Please write out the whole listing that follows exactly; the pictures stay out.

**Information provided:**
- - -

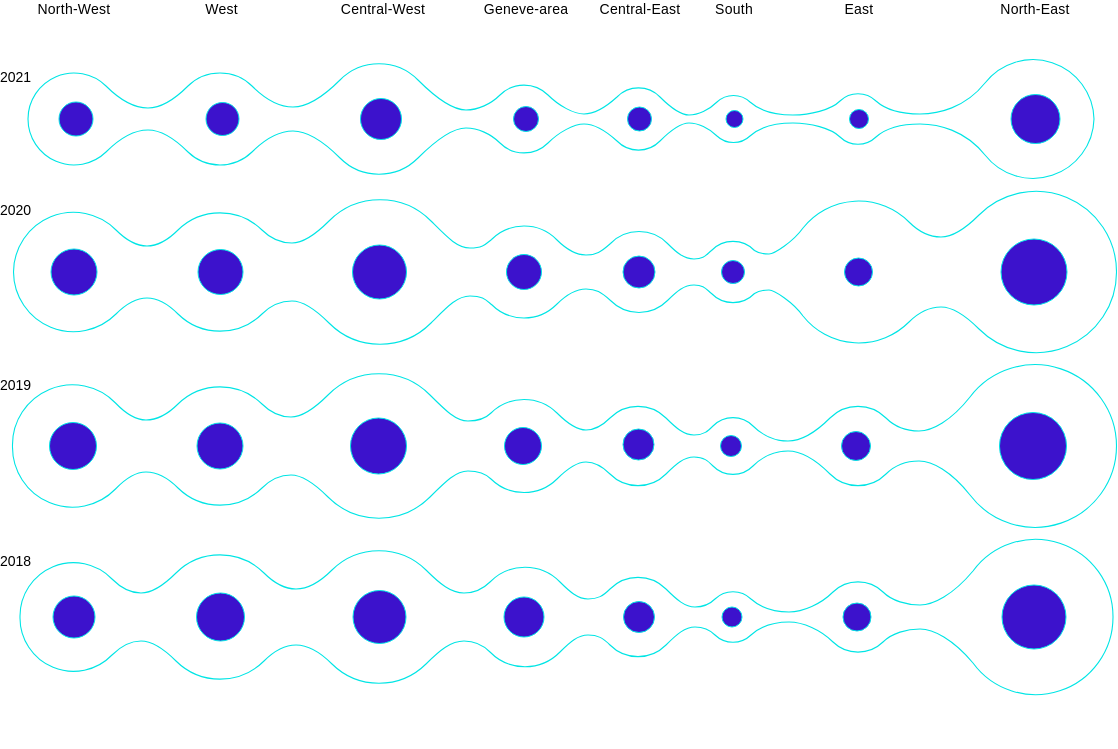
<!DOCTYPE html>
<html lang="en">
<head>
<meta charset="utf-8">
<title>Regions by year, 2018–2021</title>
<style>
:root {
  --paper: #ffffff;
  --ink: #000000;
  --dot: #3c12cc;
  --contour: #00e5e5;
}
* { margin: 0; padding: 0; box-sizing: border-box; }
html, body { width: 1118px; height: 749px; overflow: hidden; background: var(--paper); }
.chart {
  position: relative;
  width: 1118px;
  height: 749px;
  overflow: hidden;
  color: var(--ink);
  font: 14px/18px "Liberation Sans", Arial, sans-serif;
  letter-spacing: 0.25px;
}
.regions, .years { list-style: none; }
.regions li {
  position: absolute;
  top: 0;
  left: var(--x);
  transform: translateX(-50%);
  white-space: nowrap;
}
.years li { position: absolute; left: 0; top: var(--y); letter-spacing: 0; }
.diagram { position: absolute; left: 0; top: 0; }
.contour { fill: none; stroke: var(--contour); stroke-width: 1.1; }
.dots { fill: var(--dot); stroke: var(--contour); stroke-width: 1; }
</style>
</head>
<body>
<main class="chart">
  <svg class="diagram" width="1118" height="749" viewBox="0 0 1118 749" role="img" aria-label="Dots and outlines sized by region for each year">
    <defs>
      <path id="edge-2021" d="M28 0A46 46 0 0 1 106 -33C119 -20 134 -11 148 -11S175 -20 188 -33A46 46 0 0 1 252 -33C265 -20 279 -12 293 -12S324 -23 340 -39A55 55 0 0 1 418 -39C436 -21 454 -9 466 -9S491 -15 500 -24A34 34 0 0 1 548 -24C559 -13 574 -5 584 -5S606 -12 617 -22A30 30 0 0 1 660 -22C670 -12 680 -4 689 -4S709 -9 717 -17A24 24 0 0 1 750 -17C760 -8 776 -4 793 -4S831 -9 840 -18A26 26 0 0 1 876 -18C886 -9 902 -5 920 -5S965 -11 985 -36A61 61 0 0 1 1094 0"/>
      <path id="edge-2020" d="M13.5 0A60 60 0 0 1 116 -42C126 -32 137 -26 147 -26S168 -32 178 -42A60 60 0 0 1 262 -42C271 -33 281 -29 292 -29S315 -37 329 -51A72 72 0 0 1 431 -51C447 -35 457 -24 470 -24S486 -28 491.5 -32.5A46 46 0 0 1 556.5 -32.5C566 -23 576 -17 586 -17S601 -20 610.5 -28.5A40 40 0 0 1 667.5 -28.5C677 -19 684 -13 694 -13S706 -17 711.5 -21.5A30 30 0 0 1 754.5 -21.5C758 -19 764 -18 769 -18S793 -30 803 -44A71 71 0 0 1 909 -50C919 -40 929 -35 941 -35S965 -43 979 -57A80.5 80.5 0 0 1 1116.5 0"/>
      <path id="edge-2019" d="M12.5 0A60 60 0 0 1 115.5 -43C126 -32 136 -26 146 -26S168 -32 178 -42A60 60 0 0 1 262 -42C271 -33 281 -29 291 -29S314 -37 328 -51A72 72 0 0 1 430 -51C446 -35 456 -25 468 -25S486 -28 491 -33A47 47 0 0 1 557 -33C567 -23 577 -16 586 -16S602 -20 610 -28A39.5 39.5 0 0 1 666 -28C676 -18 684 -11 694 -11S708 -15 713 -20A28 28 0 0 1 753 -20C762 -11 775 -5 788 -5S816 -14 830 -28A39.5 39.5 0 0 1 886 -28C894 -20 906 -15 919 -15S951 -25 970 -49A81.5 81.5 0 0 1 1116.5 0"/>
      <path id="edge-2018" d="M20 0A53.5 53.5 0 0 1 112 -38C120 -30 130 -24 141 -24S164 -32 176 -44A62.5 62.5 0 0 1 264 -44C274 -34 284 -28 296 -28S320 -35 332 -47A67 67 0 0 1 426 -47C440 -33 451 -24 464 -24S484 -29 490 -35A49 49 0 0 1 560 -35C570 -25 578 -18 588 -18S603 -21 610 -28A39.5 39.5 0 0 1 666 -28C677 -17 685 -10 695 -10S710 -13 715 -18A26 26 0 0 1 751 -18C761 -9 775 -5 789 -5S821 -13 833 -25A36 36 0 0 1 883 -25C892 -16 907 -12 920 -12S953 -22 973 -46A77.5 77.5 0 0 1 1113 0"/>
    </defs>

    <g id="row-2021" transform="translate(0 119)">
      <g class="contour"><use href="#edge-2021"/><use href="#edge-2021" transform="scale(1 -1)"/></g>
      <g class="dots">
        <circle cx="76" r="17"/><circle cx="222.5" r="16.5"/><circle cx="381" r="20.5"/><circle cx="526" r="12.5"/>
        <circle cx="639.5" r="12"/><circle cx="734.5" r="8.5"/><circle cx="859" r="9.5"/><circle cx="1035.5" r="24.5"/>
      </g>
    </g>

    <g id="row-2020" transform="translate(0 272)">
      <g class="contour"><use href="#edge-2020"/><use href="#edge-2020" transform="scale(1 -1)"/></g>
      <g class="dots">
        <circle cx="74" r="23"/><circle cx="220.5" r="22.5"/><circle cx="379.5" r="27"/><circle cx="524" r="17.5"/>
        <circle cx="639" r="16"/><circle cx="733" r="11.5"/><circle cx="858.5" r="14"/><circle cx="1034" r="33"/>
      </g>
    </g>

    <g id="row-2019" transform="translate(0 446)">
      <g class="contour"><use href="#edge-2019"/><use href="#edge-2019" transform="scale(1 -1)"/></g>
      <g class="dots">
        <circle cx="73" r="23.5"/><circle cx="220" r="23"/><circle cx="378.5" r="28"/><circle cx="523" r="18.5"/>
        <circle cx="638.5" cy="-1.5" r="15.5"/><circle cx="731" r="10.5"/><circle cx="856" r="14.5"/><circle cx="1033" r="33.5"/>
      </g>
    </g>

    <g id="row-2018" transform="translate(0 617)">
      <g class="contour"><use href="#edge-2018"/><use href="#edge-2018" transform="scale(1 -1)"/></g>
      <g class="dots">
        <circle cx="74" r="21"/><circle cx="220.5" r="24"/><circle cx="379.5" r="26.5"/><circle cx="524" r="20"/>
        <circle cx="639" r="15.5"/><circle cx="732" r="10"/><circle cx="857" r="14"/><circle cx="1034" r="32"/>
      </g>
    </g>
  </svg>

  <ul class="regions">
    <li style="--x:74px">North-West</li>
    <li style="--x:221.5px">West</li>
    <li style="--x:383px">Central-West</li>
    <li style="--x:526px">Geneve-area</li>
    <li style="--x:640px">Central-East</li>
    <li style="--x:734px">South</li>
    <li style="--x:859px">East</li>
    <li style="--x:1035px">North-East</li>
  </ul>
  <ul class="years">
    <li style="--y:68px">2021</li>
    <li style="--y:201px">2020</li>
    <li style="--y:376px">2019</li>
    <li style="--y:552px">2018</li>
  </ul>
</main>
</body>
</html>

- - -

**Task response:**
<!DOCTYPE html>
<html lang="en">
<head>
<meta charset="utf-8">
<title>Regions by year, 2018–2021</title>
<style>
:root {
  --paper: #ffffff;
  --ink: #000000;
  --dot: #3c12cc;
  --contour: #00e5e5;
}
* { margin: 0; padding: 0; box-sizing: border-box; }
html, body { width: 1118px; height: 749px; overflow: hidden; background: var(--paper); }
.chart {
  position: relative;
  width: 1118px;
  height: 749px;
  overflow: hidden;
  color: var(--ink);
  font: 14px/18px "Liberation Sans", Arial, sans-serif;
  letter-spacing: 0.25px;
}
.regions, .years { list-style: none; }
.regions li {
  position: absolute;
  top: 0;
  left: var(--x);
  transform: translateX(-50%);
  white-space: nowrap;
}
.years li { position: absolute; left: 0; top: var(--y); letter-spacing: 0; }
.diagram { position: absolute; left: 0; top: 0; }
.contour { fill: none; stroke: var(--contour); stroke-width: 1.1; }
.dots { fill: var(--dot); stroke: var(--contour); stroke-width: 1; }
</style>
</head>
<body>
<main class="chart">
  <svg class="diagram" width="1118" height="749" viewBox="0 0 1118 749" role="img" aria-label="Dots and outlines sized by region for each year">
    <defs>
      <path id="edge-2021" d="M28 0A46 46 0 0 1 106 -33C119 -20 134 -11 148 -11S175 -20 188 -33A46 46 0 0 1 252 -33C265 -20 279 -12 293 -12S324 -23 340 -39A55 55 0 0 1 418 -39C436 -21 454 -9 466 -9S491 -15 500 -24A34 34 0 0 1 548 -24C559 -13 574 -5 584 -5S606 -12 617 -22A30 30 0 0 1 660 -22C670 -12 680 -4 689 -4S709 -9 717 -17A24 24 0 0 1 750 -17C760 -8 776 -4 793 -4S831 -9 840 -18A26 26 0 0 1 876 -18C886 -9 902 -5 920 -5S965 -11 985 -36A61 61 0 0 1 1094 0"/>
      <path id="edge-2020" d="M13.5 0A60 60 0 0 1 116 -42C126 -32 137 -26 147 -26S168 -32 178 -42A60 60 0 0 1 262 -42C271 -33 281 -29 292 -29S315 -37 329 -51A72 72 0 0 1 431 -51C447 -35 457 -24 470 -24S486 -28 491.5 -32.5A46 46 0 0 1 556.5 -32.5C566 -23 576 -17 586 -17S601 -20 610.5 -28.5A40 40 0 0 1 667.5 -28.5C677 -19 684 -13 694 -13S706 -17 711.5 -21.5A30 30 0 0 1 754.5 -21.5C758 -19 764 -18 769 -18S793 -30 803 -44A71 71 0 0 1 909 -50C919 -40 929 -35 941 -35S965 -43 979 -57A80.5 80.5 0 0 1 1116.5 0"/>
      <path id="edge-2019" d="M12.5 0A60 60 0 0 1 115.5 -43C126 -32 136 -26 146 -26S168 -32 178 -42A60 60 0 0 1 262 -42C271 -33 281 -29 291 -29S314 -37 328 -51A72 72 0 0 1 430 -51C446 -35 456 -25 468 -25S486 -28 491 -33A47 47 0 0 1 557 -33C567 -23 577 -16 586 -16S602 -20 610 -28A39.5 39.5 0 0 1 666 -28C676 -18 684 -11 694 -11S708 -15 713 -20A28 28 0 0 1 753 -20C762 -11 775 -5 788 -5S816 -14 830 -28A39.5 39.5 0 0 1 886 -28C894 -20 906 -15 919 -15S951 -25 970 -49A81.5 81.5 0 0 1 1116.5 0"/>
      <path id="edge-2018" d="M20 0A53.5 53.5 0 0 1 112 -38C120 -30 130 -24 141 -24S164 -32 176 -44A62.5 62.5 0 0 1 264 -44C274 -34 284 -28 296 -28S320 -35 332 -47A67 67 0 0 1 426 -47C440 -33 451 -24 464 -24S484 -29 490 -35A49 49 0 0 1 560 -35C570 -25 578 -18 588 -18S603 -21 610 -28A39.5 39.5 0 0 1 666 -28C677 -17 685 -10 695 -10S710 -13 715 -18A26 26 0 0 1 751 -18C761 -9 775 -5 789 -5S821 -13 833 -25A36 36 0 0 1 883 -25C892 -16 907 -12 920 -12S953 -22 973 -46A77.5 77.5 0 0 1 1113 0"/>
    </defs>

    <g id="row-2021" transform="translate(0 119)">
      <g class="contour"><use href="#edge-2021"/><use href="#edge-2021" transform="scale(1 -1)"/></g>
      <g class="dots">
        <circle cx="76" r="17"/><circle cx="222.5" r="16.5"/><circle cx="381" r="20.5"/><circle cx="526" r="12.5"/>
        <circle cx="639.5" r="12"/><circle cx="734.5" r="8.5"/><circle cx="859" r="9.5"/><circle cx="1035.5" r="24.5"/>
      </g>
    </g>

    <g id="row-2020" transform="translate(0 272)">
      <g class="contour"><use href="#edge-2020"/><use href="#edge-2020" transform="scale(1 -1)"/></g>
      <g class="dots">
        <circle cx="74" r="23"/><circle cx="220.5" r="22.5"/><circle cx="379.5" r="27"/><circle cx="524" r="17.5"/>
        <circle cx="639" r="16"/><circle cx="733" r="11.5"/><circle cx="858.5" r="14"/><circle cx="1034" r="33"/>
      </g>
    </g>

    <g id="row-2019" transform="translate(0 446)">
      <g class="contour"><use href="#edge-2019"/><use href="#edge-2019" transform="scale(1 -1)"/></g>
      <g class="dots">
        <circle cx="73" r="23.5"/><circle cx="220" r="23"/><circle cx="378.5" r="28"/><circle cx="523" r="18.5"/>
        <circle cx="638.5" cy="-1.5" r="15.5"/><circle cx="731" r="10.5"/><circle cx="856" r="14.5"/><circle cx="1033" r="33.5"/>
      </g>
    </g>

    <g id="row-2018" transform="translate(0 617)">
      <g class="contour"><use href="#edge-2018"/><use href="#edge-2018" transform="scale(1 -1)"/></g>
      <g class="dots">
        <circle cx="74" r="21"/><circle cx="220.5" r="24"/><circle cx="379.5" r="26.5"/><circle cx="524" r="20"/>
        <circle cx="639" r="15.5"/><circle cx="732" r="10"/><circle cx="857" r="14"/><circle cx="1034" r="32"/>
      </g>
    </g>
  </svg>

  <ul class="regions">
    <li style="--x:74px">North-West</li>
    <li style="--x:221.5px">West</li>
    <li style="--x:383px">Central-West</li>
    <li style="--x:526px">Geneve-area</li>
    <li style="--x:640px">Central-East</li>
    <li style="--x:734px">South</li>
    <li style="--x:859px">East</li>
    <li style="--x:1035px">North-East</li>
  </ul>
  <ul class="years">
    <li style="--y:68px">2021</li>
    <li style="--y:201px">2020</li>
    <li style="--y:376px">2019</li>
    <li style="--y:552px">2018</li>
  </ul>
</main>
</body>
</html>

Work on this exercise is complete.